Several of the editorial cartoons in today's UK national dailies use the controversial incident in which a Chelsea footballer kicked a ball from under a time-wasting ballboy—and was sent off for violent conduct (see here for full story)—as a metaphor for Britain's relationship with the EU, following David Cameron's keynote Europe speech on Wednesday.
In this cartoon by Paul Thomas from The Daily Express, David Cameron is portrayed as the footballer getting the ball back from the EU ballboy. The ball can be seen as a metaphor for the powers which Cameron is seeking to repatriate from Brussels to Britain.
In this one by Bob from The Daily Telegraph, the roles are reversed. Cameron is shown as the ballboy holding on to the British ball, which several EU footballers are trying to take away from him. In this case, the ball could be seen as a symbol of British sovereignty, which Cameron is trying to protect from EU interference.
Peter Brookes from The Times has a slightly different take on the incident. He shows Cameron kicking the UK ball from under Nigel Farage, leader of the UK Independence Party. (One of the reasons being suggested for Cameron's promise to hold a referendum on Europe is that he wants to halt the progress of UKIP, which has long demanded such a referendum). By coincidence, Chelsea's kit is blue, just like the Tory Party's official colour.

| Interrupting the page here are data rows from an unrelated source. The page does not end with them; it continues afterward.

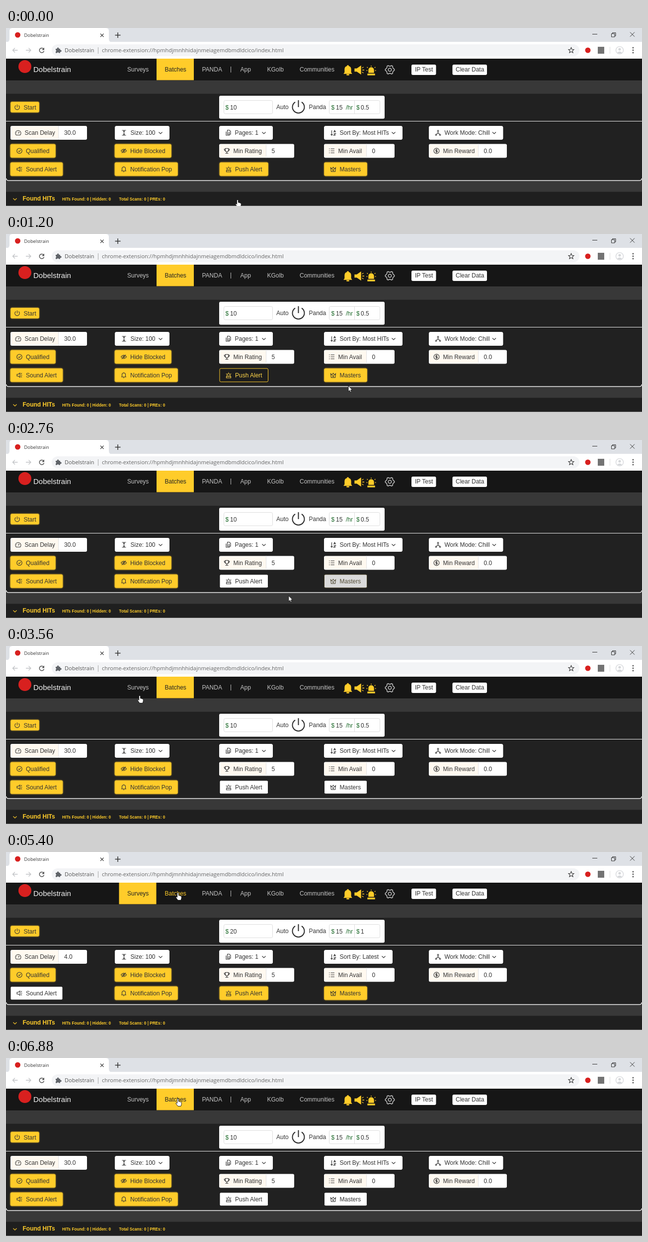
An HTML page for the animation above (6920 ms loop, 1280 by 360 pixels).

```html
<!DOCTYPE html>
<html lang="en">
<head>
<meta charset="utf-8">
<title>Dobelstrain</title>
<style>
html, body { margin: 0; width: 100%; height: 100%; overflow: hidden; background: #212121; }
svg { display: block; width: 100%; height: 100%; color: #333; font: 12px "Liberation Sans", Arial, sans-serif; }
text { fill: currentColor; stroke: none; white-space: pre; }
.icon { fill: none; stroke: currentColor; stroke-width: 1.1; }
.solid { fill: #ffcc2a; stroke: #ffcc2a; stroke-width: 1.3; }
.ui { font-family: "Open Sans", "Noto Sans", sans-serif; }
.btn { fill: #fff; stroke: #fff; }
.on { fill: #ffcc2a; stroke: #e0b229; filter: drop-shadow(0 0 1.5px #ffcc2a90); }
.green { color: #1f6b2c; }
.gray { color: #c4c4c4; }
.gold { color: #ffcc2a; font-weight: bold; }

.push, .masters, .sound, .tab, .values, .cursor, .cursor * { animation: 6920ms ease infinite; }
.push { animation-name: push; }
.masters { animation-name: masters; }
.sound { animation-name: sound; }
.surveys-tab { animation-name: surveys-tab; }
.batches-tab { animation-name: batches-tab; }
.values { animation-timing-function: step-end; }
.batches { animation-name: batches; }
.surveys { animation-name: surveys; }
.cursor { animation-name: travel; animation-timing-function: ease-in-out; }
.cursor * { animation-timing-function: step-end; }
.hand { animation-name: hand; }
.arrow { animation-name: arrow; }

@keyframes push {
  0%, 7.51%, 60.4%, 78.61% { fill: #ffcc2a; stroke: #e0b229; color: #333; filter: drop-shadow(0 0 1.5px #ffcc2a90); }
  11.85%, 22.54% { fill: #1d1d1d; stroke: #ffcc2a; color: #ffd54a; filter: drop-shadow(0 0 1.5px #ffcc2a00); }
  26.88%, 56.07%, 82.95%, 100% { fill: #fff; stroke: #212121; color: #333; filter: drop-shadow(0 0 1.5px #ffcc2a00); }
}
@keyframes masters {
  0%, 19.08%, 60.4%, 78.61% { fill: #ffcc2a; stroke: #e0b229; color: #333; filter: drop-shadow(0 0 1.5px #ffcc2a90); }
  23.41%, 37.57% { fill: #1d1d1d; stroke: #ffcc2a; color: #ffd54a; filter: drop-shadow(0 0 1.5px #ffcc2a00); }
  41.91%, 56.07%, 82.95%, 100% { fill: #fff; stroke: #212121; color: #333; filter: drop-shadow(0 0 1.5px #ffcc2a00); }
}
@keyframes sound {
  0%, 56.07%, 82.95%, 100% { fill: #ffcc2a; stroke: #e0b229; filter: drop-shadow(0 0 1.5px #ffcc2a90); }
  60.4%, 78.61% { fill: #fff; stroke: #212121; filter: drop-shadow(0 0 1.5px #ffcc2a00); }
}
@keyframes surveys-tab {
  0%, 56.07%, 82.95%, 100% { fill: #161616; color: #c4c4c4; }
  60%, 78.61% { fill: #ffcc2a; color: #222; }
}
@keyframes batches-tab {
  0%, 56.07%, 82.95%, 100% { fill: #ffcc2a; color: #222; }
  60.4%, 74% { fill: #161616; color: #c4c4c4; }
  75.5%, 78.61% { fill: #161616; color: #ffcc2a; }
}
@keyframes batches { 0%, 78.61% { opacity: 1; } 56.07% { opacity: 0; } }
@keyframes surveys { 0%, 78.61% { opacity: 0; } 56.07% { opacity: 1; } }
@keyframes travel {
  0%, 2.31% { transform: translate(466px, 347px); }
  8.09%, 12.72% { transform: translate(486px, 290px); }
  17.34% { transform: translate(689px, 307px); }
  20.23%, 24.57% { transform: translate(690px, 290px); }
  31.21% { transform: translate(602px, 335px); }
  33.5%, 38.15% { transform: translate(590px, 338px); }
  43.35% { transform: translate(500px, 240px); animation-timing-function: ease-out; }
  51.45% { transform: translate(269px, 100px); }
  54.34%, 67.05% { transform: translate(267px, 87px); }
  74.57%, 100% { transform: translate(346px, 82px); }
}
@keyframes hand {
  0%, 7.2%, 18.8%, 30.4%, 50.6%, 100% { opacity: 1; }
  3.8%, 13.3%, 26.3%, 39% { opacity: 0; }
}
@keyframes arrow {
  0%, 7.2%, 18.8%, 30.4%, 50.6%, 100% { opacity: 0; }
  3.8%, 13.3%, 26.3%, 39% { opacity: 1; }
}
</style>
</head>
<body>
<svg id="stage" viewBox="0 0 1280 360" preserveAspectRatio="none"></svg>
<script>
const ring = (x, y, r) => `M${x - r} ${y}a${r} ${r} 0 1 0 ${2 * r} 0a${r} ${r} 0 1 0 ${-2 * r} 0`;

const gear = 'M' + Array.from({ length: 24 }, (_, i) => {
  const angle = (i - 0.5) * Math.PI / 12, r = i % 4 < 2 ? 9.2 : 7.4;
  return `${(r * Math.cos(angle)).toFixed(1)} ${(r * Math.sin(angle)).toFixed(1)}`;
}).join('L') + 'Z' + ring(0, 0, 3.2);

const icons = {
  power: 'M-2.8-3.8a4.7 4.7 0 1 0 5.6 0M0-5.8V0',
  gauge: 'M-4 4.5A5.5 5.5 0 1 1 4 4.5ZM0 1L2.5-1.5M-3.5 0h1M0-3.5v1',
  height: 'M-4-5H4M-4 5H4M0-4V4M-1.5-2.5L0-4 1.5-2.5M-1.5 2.5L0 4 1.5 2.5',
  pages: 'M-4.5-2.5V5H2V3M-2-5.5H2L4.5-3V3H-2ZM0-1H3M0 1H3',
  sort: 'M-3-5V5M-5 3L-3 5-1 3M1-1L3-5 5-1M1.5-2H4.5M1 1.5H5L1 5H5',
  mode: 'M0-2.5V0L-3 3M0 0L3 3' + ring(0, -4, 1.3) + ring(-4, 4, 1.3) + ring(4, 4, 1.3),
  check: 'M-2.3 0L-.5 2 2.5-1.8' + ring(0, 0, 5.2),
  hide: 'M-5.5 0Q0-7 5.5 0Q0 7-5.5 0ZM-4 4.5L4-4.5' + ring(0, 0, 1.7),
  trophy: 'M-3-5H3V-1Q3 2 0 2T-3-1ZM-3-3.5H-5.3Q-5 0-2.8 0M3-3.5H5.3Q5 0 2.8 0M0 2V5M-3 5H3',
  list: 'M-5.5-4h1.5M-5.5 0h1.5M-5.5 4h1.5M-2-4H5.5M-2 0H5.5M-2 4H5.5',
  dollar: 'M2-1.8Q0-3.2-1.5-2T0 0 1.5 2-2 1.8M0-3.8V3.8' + ring(0, 0, 5.4),
  sound: 'M-5-1.8H-2.5L1-4.5V4.5L-2.5 1.8H-5ZM3 0H5.5M2.8-2.5L5-4M2.8 2.5L5 4',
  bell: 'M-5 3.5H5M-3.5 3.5V-1A3.5 3.5 0 0 1 3.5-1V3.5M0-4.5V-5.8M-1.2 5.3H1.2',
  siren: 'M-3 2.5V0A3 3 0 0 1 3 0V2.5M-4.5 2.5H4.5V5.5H-4.5ZM0-5.7V-4.3M-5-3L-3.8-2M5-3L3.8-2M0 .5V2.5',
  crown: 'M-5-3L-2.5-.5 0-4 2.5-.5 5-3 4 5H-4Z' + ring(0, 2, 1.2),
  chevron: 'M-3.5-1.5L0 2 3.5-1.5',
  puzzle: 'M-5-3H-2.2A1.9 1.9 0 1 1 1.4-3H4V-.4A1.9 1.9 0 1 1 4 3V5.5H1.2A1.8 1.8 0 0 0-2.2 5.5H-5V2.8A1.8 1.8 0 0 0-5-.6Z',
  star: 'M0-5.5L1.6-1.8 5.5-1.5 2.5 1.2 3.5 5 0 2.9-3.5 5-2.5 1.2-5.5-1.5-1.6-1.8Z',
  fullBell: 'M-7.5 7H7.5L6 5V-2A6 6 0 0 0 1-7.5V-9H-1V-7.5A6 6 0 0 0-6-2V5ZM-2 9H2V10H-2Z',
  fullHorn: 'M-9-2.5H-5L3-8V8L-5 2.5H-9ZM6 0h4M5.5-4l3-2M5.5 4l3 2',
  fullSiren: 'M-5 4V-1A5 5 0 0 1 5-1V4ZM-7 7H7V9H-7ZM0-10v2M-8.5-7l1.8 1.6M8.5-7l-1.8 1.6M-9.5 0h1.8M9.5 0h-1.8',
  gear,
};

const rect = (x, y, w, h, fill, extra = '') =>
  `<rect x="${x}" y="${y}" width="${w}" height="${h}"${fill ? ` fill="${fill}"` : ''} ${extra}/>`;
const text = (x, y, label, extra = '') => `<text x="${x}" y="${y}" ${extra}>${label}</text>`;
const icon = (x, y, name, extra = 'class="icon"') =>
  `<path transform="translate(${x} ${y})" d="${icons[name]}" ${extra}/>`;
const line = (d, color, width = 1.2) => `<path d="${d}" fill="none" stroke="${color}" stroke-width="${width}"/>`;
const dot = (x, y, r, fill) => `<circle cx="${x}" cy="${y}" r="${r}" fill="${fill}"/>`;
const group = (cls, ...parts) => `<g class="${cls}">${parts.join('')}</g>`;

const button = (x, y, w, name, label, cls = 'on') => group('btn ' + cls,
  rect(x + .5, y + .5, w - 1, 27, '', 'rx="2.5"'),
  icon(x + 18.5, y + 14, name), text(x + 31.5, y + 18, label));

const dropdown = (x, w, name, label) =>
  button(x, 198, w, name, label, '') + icon(x + w - 18, 212, 'chevron');

const field = (x, y, w, addon, name, label, value) =>
  rect(x, y, w, 28, '#fff', 'rx="3"') +
  rect(x + 1, y + 1, addon - 1, 26, '#fff9f0', 'rx="2"') +
  line(`M${x + addon + .5} ${y}v28`, '#e2e2e2', 1) +
  icon(x + 15.5, y + 14, name) + text(x + 28.5, y + 18, label) +
  (value ? text(x + addon + 11.5, y + 18, value) : '');

const tab = (x, label, cls) => group('tab ' + cls, rect(x, 62, 75, 43.5), text(x + 16.5, 88, label));

const modeValues = (cls, budget, reward, delay, sort, sortWidth) => group('values ' + cls,
  text(451, 164.5, budget), text(714, 164.5, reward), text(117, 216, delay),
  dropdown(640, sortWidth, 'sort', 'Sort By: ' + sort));

const browser = [
  rect(0, 0, 1280, 29, '#dee1e6'),
  '<path d="M0 29Q7 29 7 22V6Q7 0 13 0H201Q207 0 207 6V22Q207 29 214 29Z" fill="#fff"/>',
  rect(0, 28, 1280, 34, '#fff'),
  rect(92, 33, 1062, 24, '#f3f4f6', 'rx="12"'),
  dot(23.5, 14, 5.5, '#d8201f'),
  text(36.5, 18, 'Dobelstrain', 'class="ui" font-size="9.3"'),
  line('M190 11.5l6.5 6.5m0-6.5l-6.5 6.5', '#444'),
  line('M219.5 14.5h11M225 9v11', '#333', 1.5),
  line('M1180 12.5h10M1256 8.5l9 9m0-9l-9 9', '#333', 1),
  line('M1218.5 11.5h6.5v6.5h-6.5zM1220.5 11.5v-2h6.5v6.5h-2', '#333', 1),
  line('M23.5 45h-10m4.5-4.5L13.5 45l4.5 4.5M40 45h10m-4.5-4.5L50 45l-4.5 4.5', '#c2c4c7', 1.3),
  line('M75.5 42A4.7 4.7 0 1 0 76.5 46.5', '#555', 1.5),
  '<path d="M77 39.5v5h-5z" fill="#555"/>',
  icon(105, 45, 'puzzle', 'fill="#5f6368"'),
  text(118, 49, 'Dobelstrain', 'class="ui" font-size="11" style="color:#555"'),
  line('M185.5 39v13', '#aaa', 1),
  text(193, 49, 'chrome-extension://hpmhdjmnhhidajnmeiagemdbmdldcico/index.html', 'class="ui" font-size="11" style="color:#666"'),
  icon(1137.5, 45, 'star'),
  dot(1171, 45, 5.5, '#d8201f'),
  rect(1191, 38, 13, 14, '#737373'),
  line('M1215.5 38v14', '#ddd', 1),
  line(ring(1235, 45, 7.5), '#d0d2d6', 1.2),
  dot(1235, 43, 2.6, '#d5d7da'),
  '<path d="M1230 50q5-5 10 0q-5 3-10 0z" fill="#d5d7da"/>',
  ...[40, 45, 50].map(y => dot(1262, y, 1.4, '#555')),
];

const navigation = [
  rect(0, 62, 1280, 44.5, '#161616'),
  dot(38, 78, 13, '#d8201f'),
  text(55, 89, 'Dobelstrain', 'font-size="15" style="color:#f2f2f2"'),
  tab(227.5, 'Surveys', 'surveys-tab'),
  tab(303, 'Batches', 'batches-tab'),
  group('gray', text(394.5, 88, 'PANDA'), text(451, 87, '|'), text(471.5, 88, 'App'),
    text(525.5, 88, 'KGolb'), text(591, 88, 'Communities'), icon(772.5, 84.5, 'gear', 'class="icon" stroke-linejoin="round" style="stroke-width:1.5"')),
  icon(688, 85, 'fullBell', 'class="solid"'),
  icon(711, 85, 'fullHorn', 'class="solid"'),
  icon(735, 86, 'fullSiren', 'class="solid"'),
  rect(816, 74, 49.5, 21, '#fff', 'rx="3"'), text(823, 88, 'IP Test'),
  rect(898.5, 74, 69.5, 21, '#fff', 'rx="3"'), text(905, 88, 'Clear Data'),
];

const panels = [
  rect(0, 106, 1280, 27, '#383838'),
  rect(0, 133, 1280, 176, '#212121'),
  rect(0, 309, 1280, 22.5, '#383838'),
  rect(0, 331.5, 1280, 28.5, '#1f1f1f'),
  rect(0, 359, 1280, 1, '#666'),
  line('M0 188.5H1280', '#eee', 1),
  line('M.5 304Q.5 308.5 5 308.5H1275Q1279.5 308.5 1279.5 304', '#f2f2f2', 1.4),
  group('btn on', rect(9.5, 149.5, 57, 21, '', 'rx="2.5"'), icon(22.5, 160.5, 'power'), text(35.5, 164.5, 'Start')),
  rect(429, 137, 333, 46.5, '#fff', 'rx="3"'),
  rect(438.5, 146.5, 98, 27, 'none', 'rx="3" stroke="#ddd"'),
  rect(650.5, 146.5, 102, 27, 'none', 'rx="3" stroke="#ddd"'),
  line('M701.5 147v26', '#ddd', 1),
  group('green', text(441.5, 164.5, '$'), text(654.5, 164.5, '$'), text(684, 164.5, '/hr'), text(705, 164.5, '$')),
  text(544, 164, 'Auto'), text(609.5, 164, 'Panda'), text(664, 164.5, '15'),
  line('M582 149.8A12 12 0 1 0 595 149.8M588.5 146v14', '#2b2b2b', 2),
];

const controls = [
  field(9, 198, 154, 96, 'gauge', 'Scan Delay', ''),
  dropdown(219, 110, 'height', 'Size: 100'),
  dropdown(429, 108, 'pages', 'Pages: 1'),
  dropdown(851, 149.5, 'mode', 'Work Mode: Chill'),
  button(8.5, 234.5, 91.5, 'check', 'Qualified'),
  button(218.5, 234.5, 114.5, 'hide', 'Hide Blocked'),
  field(429, 234.5, 151, 94, 'trophy', 'Min Rating', '5'),
  field(640, 234.5, 142, 85, 'list', 'Min Avail', '0'),
  field(851, 234.5, 157, 99, 'dollar', 'Min Reward', '0.0'),
  button(8.5, 271.5, 106, 'sound', 'Sound Alert', 'sound'),
  button(218.5, 271.5, 127.5, 'bell', 'Notification Pop'),
  button(429.5, 271.5, 98.5, 'siren', 'Push Alert', 'push'),
  button(640, 271.5, 87, 'crown', 'Masters', 'masters'),
  modeValues('batches', '10', '0.5', '30.0', 'Most HITs', 158),
  modeValues('surveys', '20', '1', '4.0', 'Latest', 138),
];

const results = group('gold',
  icon(18, 346, 'chevron'),
  text(33.5, 348.5, 'Found HITs', 'font-size="12"'),
  text(113, 348.5, 'HITs Found: 0 | Hidden: 0', 'font-size="8.2"'),
  text(227.5, 348.5, 'Total Scans: 0 | PREs: 0', 'font-size="8.2"'));

const cursor = `<g class="cursor" fill="#fff" stroke="#111" stroke-width=".9">
  <path class="hand" d="M-1.4 1.2Q0-.8 1.4 1.2V6Q3 5.2 3.4 6.6Q5 5.9 5.4 7.2Q7 6.7 7.2 8.2V11.5L6 15.5H0L-4 10Q-4.2 8-2.4 8.6L-1.4 9.6Z"/>
  <path class="arrow" d="M0 0V11.5L2.6 9.2 4.3 13 6.2 12.2 4.6 8.5H8Z"/>
</g>`;

document.getElementById('stage').innerHTML =
  [...browser, ...navigation, ...panels, ...controls, results, cursor].join('');
</script>
</body>
</html>
```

To extend the footballing metaphor, you could say that the question of Britain's EU membership is a political football. A political football is a political topic or issue that is continually debated but left unresolved. The term is used often during a political election campaign to highlight issues that have not been completely addressed, such as the natural environment and abortion (source: Wikipedia).